_TASK INPUTS_

--- START ---

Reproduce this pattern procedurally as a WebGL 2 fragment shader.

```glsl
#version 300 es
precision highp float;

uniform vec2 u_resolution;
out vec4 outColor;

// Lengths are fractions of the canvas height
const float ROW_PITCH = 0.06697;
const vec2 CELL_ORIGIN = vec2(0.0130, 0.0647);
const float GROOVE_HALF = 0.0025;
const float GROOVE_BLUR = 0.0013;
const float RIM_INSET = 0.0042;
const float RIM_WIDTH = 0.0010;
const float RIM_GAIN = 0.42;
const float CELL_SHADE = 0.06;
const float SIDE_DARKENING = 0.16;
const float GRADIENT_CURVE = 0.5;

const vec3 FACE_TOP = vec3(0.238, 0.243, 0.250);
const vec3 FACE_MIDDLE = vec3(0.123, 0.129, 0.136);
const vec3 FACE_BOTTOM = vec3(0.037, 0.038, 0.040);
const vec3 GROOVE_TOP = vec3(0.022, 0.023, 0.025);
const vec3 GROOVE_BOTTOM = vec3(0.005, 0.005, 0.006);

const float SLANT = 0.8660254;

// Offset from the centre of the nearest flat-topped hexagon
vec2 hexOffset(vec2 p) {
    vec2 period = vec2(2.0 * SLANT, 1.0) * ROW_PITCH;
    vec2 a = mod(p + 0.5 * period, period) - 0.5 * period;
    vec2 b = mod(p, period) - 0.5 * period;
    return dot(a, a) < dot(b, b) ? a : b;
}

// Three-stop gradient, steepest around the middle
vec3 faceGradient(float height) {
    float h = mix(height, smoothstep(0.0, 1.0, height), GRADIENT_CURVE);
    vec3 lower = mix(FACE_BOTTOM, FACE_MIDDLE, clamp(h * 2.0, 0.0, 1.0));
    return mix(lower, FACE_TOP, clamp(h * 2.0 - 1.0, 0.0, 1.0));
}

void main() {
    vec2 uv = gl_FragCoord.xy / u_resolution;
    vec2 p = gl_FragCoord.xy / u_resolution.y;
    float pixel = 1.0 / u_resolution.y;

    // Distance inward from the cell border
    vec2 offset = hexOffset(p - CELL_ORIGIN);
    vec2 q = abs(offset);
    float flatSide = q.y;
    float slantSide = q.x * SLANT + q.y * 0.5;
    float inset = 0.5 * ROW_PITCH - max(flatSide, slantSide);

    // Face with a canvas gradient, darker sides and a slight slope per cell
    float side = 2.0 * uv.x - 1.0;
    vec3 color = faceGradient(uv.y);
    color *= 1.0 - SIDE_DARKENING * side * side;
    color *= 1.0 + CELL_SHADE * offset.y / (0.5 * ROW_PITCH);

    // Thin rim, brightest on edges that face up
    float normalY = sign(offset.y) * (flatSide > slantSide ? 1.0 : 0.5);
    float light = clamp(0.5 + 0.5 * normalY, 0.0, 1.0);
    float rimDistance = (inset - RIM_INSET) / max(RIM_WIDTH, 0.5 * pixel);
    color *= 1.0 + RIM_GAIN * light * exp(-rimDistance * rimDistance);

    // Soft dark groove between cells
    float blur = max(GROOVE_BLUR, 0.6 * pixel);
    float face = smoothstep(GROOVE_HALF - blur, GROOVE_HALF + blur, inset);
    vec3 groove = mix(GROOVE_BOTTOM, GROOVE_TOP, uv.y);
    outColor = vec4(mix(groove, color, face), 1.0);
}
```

--- END ---

_REQUIRED WORK_
Your task is to retype the records precisely as they stand.

_EXERCISE ANSWER_
Reproduce this pattern procedurally as a WebGL 2 fragment shader.

```glsl
#version 300 es
precision highp float;

uniform vec2 u_resolution;
out vec4 outColor;

// Lengths are fractions of the canvas height
const float ROW_PITCH = 0.06697;
const vec2 CELL_ORIGIN = vec2(0.0130, 0.0647);
const float GROOVE_HALF = 0.0025;
const float GROOVE_BLUR = 0.0013;
const float RIM_INSET = 0.0042;
const float RIM_WIDTH = 0.0010;
const float RIM_GAIN = 0.42;
const float CELL_SHADE = 0.06;
const float SIDE_DARKENING = 0.16;
const float GRADIENT_CURVE = 0.5;

const vec3 FACE_TOP = vec3(0.238, 0.243, 0.250);
const vec3 FACE_MIDDLE = vec3(0.123, 0.129, 0.136);
const vec3 FACE_BOTTOM = vec3(0.037, 0.038, 0.040);
const vec3 GROOVE_TOP = vec3(0.022, 0.023, 0.025);
const vec3 GROOVE_BOTTOM = vec3(0.005, 0.005, 0.006);

const float SLANT = 0.8660254;

// Offset from the centre of the nearest flat-topped hexagon
vec2 hexOffset(vec2 p) {
    vec2 period = vec2(2.0 * SLANT, 1.0) * ROW_PITCH;
    vec2 a = mod(p + 0.5 * period, period) - 0.5 * period;
    vec2 b = mod(p, period) - 0.5 * period;
    return dot(a, a) < dot(b, b) ? a : b;
}

// Three-stop gradient, steepest around the middle
vec3 faceGradient(float height) {
    float h = mix(height, smoothstep(0.0, 1.0, height), GRADIENT_CURVE);
    vec3 lower = mix(FACE_BOTTOM, FACE_MIDDLE, clamp(h * 2.0, 0.0, 1.0));
    return mix(lower, FACE_TOP, clamp(h * 2.0 - 1.0, 0.0, 1.0));
}

void main() {
    vec2 uv = gl_FragCoord.xy / u_resolution;
    vec2 p = gl_FragCoord.xy / u_resolution.y;
    float pixel = 1.0 / u_resolution.y;

    // Distance inward from the cell border
    vec2 offset = hexOffset(p - CELL_ORIGIN);
    vec2 q = abs(offset);
    float flatSide = q.y;
    float slantSide = q.x * SLANT + q.y * 0.5;
    float inset = 0.5 * ROW_PITCH - max(flatSide, slantSide);

    // Face with a canvas gradient, darker sides and a slight slope per cell
    float side = 2.0 * uv.x - 1.0;
    vec3 color = faceGradient(uv.y);
    color *= 1.0 - SIDE_DARKENING * side * side;
    color *= 1.0 + CELL_SHADE * offset.y / (0.5 * ROW_PITCH);

    // Thin rim, brightest on edges that face up
    float normalY = sign(offset.y) * (flatSide > slantSide ? 1.0 : 0.5);
    float light = clamp(0.5 + 0.5 * normalY, 0.0, 1.0);
    float rimDistance = (inset - RIM_INSET) / max(RIM_WIDTH, 0.5 * pixel);
    color *= 1.0 + RIM_GAIN * light * exp(-rimDistance * rimDistance);

    // Soft dark groove between cells
    float blur = max(GROOVE_BLUR, 0.6 * pixel);
    float face = smoothstep(GROOVE_HALF - blur, GROOVE_HALF + blur, inset);
    vec3 groove = mix(GROOVE_BOTTOM, GROOVE_TOP, uv.y);
    outColor = vec4(mix(groove, color, face), 1.0);
}
```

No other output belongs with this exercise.